None of this is new information for me. None of what he said is a surprise, and even though my thoughts on the matter were tucked away, I was still very much aware of them every single hour of every single day. And the doctor was exactly right - the choices are few and most are not good.
Even though our society has made advances on moving people from institutions to community living, the process of ensuring the community living choices are good and safe is still in its infancy. My oldest daughter has been in a community group home for many years, but I still am not happy with the arrangements. Problem is, it's the best choice out there for her.
And the issues for Ashley are of a much grander scale. Having a low incidence disability means finding the appropriate support will be extremely difficult. What I really want for Ashley is for her to remain in our family home, a place she knows and feel safe in, a place with memories of fun,good times and love. Not a sterile environment with people she doesn't know and staff that constantly changes.
The doctor yesterday said he feels we need to look at care for our disabled children in a similar fashion as our non-disabled children. Our non-disabled children often go to college and move out of the family home soon afterwards. He believes the timing should be the same for children like Ashley. He said we should be looking for living arrangements as soon as our children turn 18. But as much as I respect him, I think I disagree on this. I am seeing more and more families sharing homes multigenerationally. Three and sometimes four generations live under the same roof, and homes are being built or modified to support such living arrangements.

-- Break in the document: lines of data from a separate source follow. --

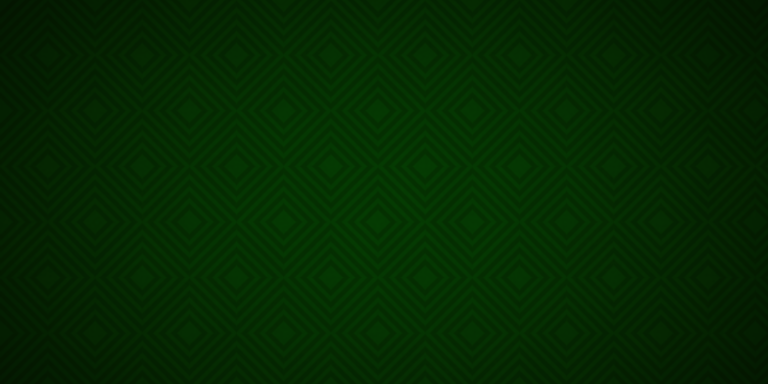
Write a Shadertoy shader that draws this background.

```glsl
const vec2  CELL        = vec2(0.2456, 0.2896);   // diamond pitch, in canvas heights
const vec2  ANCHOR      = vec2(-0.0156, -0.0781); // one diamond centre, from mid canvas
const float RINGS       = 3.0;                    // light rings around each core
const float RING_PITCH  = 0.0312;                 // spacing of the dark lines
const float GROOVE_HALF = 0.0083;                 // half width of a dark line
const float EDGE_SOFT   = 0.0048;
const vec3  LIGHT_GREEN = vec3(0.021, 0.229, 0.008);
const vec3  DARK_GREEN  = vec3(0.019, 0.187, 0.003);
const vec2  GLOW_CENTRE = vec2(0.0, -0.02);
const vec2  GLOW_FALL   = vec2(0.55, 1.12);       // falloff per squared canvas height
const float GRAIN_SCALE = 95.0;
const float GRAIN       = 0.04;
const float MOTTLE_SCALE = 9.0;
const float MOTTLE      = 0.04;

vec2 hashGradient(vec2 cell) {
    vec3 h = fract(cell.xyx * vec3(0.1031, 0.1030, 0.0973));
    h += dot(h, h.yzx + 33.33);
    float angle = 6.2832 * fract((h.x + h.y) * h.z);
    return vec2(cos(angle), sin(angle));
}

float gradientNoise(vec2 p) {
    vec2 i = floor(p), f = fract(p);
    vec2 u = f * f * f * (f * (f * 6.0 - 15.0) + 10.0);
    vec2 e = vec2(1.0, 0.0);
    float a = dot(hashGradient(i), f);
    float b = dot(hashGradient(i + e.xy), f - e.xy);
    float c = dot(hashGradient(i + e.yx), f - e.yx);
    float d = dot(hashGradient(i + e.xx), f - e.xx);
    return mix(mix(a, b, u.x), mix(c, d, u.x), u.y);
}

// Taxicab distance to the nearest point of a rectangular grid
float gridDistance(vec2 p) {
    vec2 offset = abs(fract(p / CELL + 0.5) - 0.5) * CELL;
    return offset.x + offset.y;
}

// Two interleaved grids give the staggered rows of diamonds
float diamondRadius(vec2 p) {
    vec2 q = p - ANCHOR;
    return min(gridDistance(q), gridDistance(q + 0.5 * CELL));
}

// 1 on light rings and core, 0 in the grooves; neighbours share the outer groove
float ringMask(float radius, float pixel) {
    float border = 0.25 * (CELL.x + CELL.y);
    float phase = min((border - radius) / RING_PITCH, RINGS + 0.5);
    float toGroove = abs(fract(phase + 0.5) - 0.5) * RING_PITCH;
    float soft = max(EDGE_SOFT, 0.7 * pixel);
    return smoothstep(GROOVE_HALF - soft, GROOVE_HALF + soft, toGroove);
}

void mainImage(out vec4 fragColor, in vec2 fragCoord) {
    vec2 p = (fragCoord - 0.5 * iResolution.xy) / iResolution.y;

    // Nested diamonds
    float pixel = 1.414 / iResolution.y;
    vec3 color = mix(DARK_GREEN, LIGHT_GREEN, ringMask(diamondRadius(p), pixel));

    // Fine grain and broad mottling
    color *= 1.0 + GRAIN * gradientNoise(p * GRAIN_SCALE)
                 + MOTTLE * gradientNoise(p * MOTTLE_SCALE);

    // Soft central glow, darkening green and blue towards the corners
    vec2 g = p - GLOW_CENTRE;
    float glow = exp(-dot(GLOW_FALL, g * g));
    color *= vec3(mix(1.0, glow, 0.4), glow, glow);

    fragColor = vec4(color, 1.0);
}
```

So I'm not giving up on my hope that Ashley will spend her life in our family home. I'm going to pray that the appropriate supports will be available, and that when she is 75 years old, she will look around her and be happy that she is home.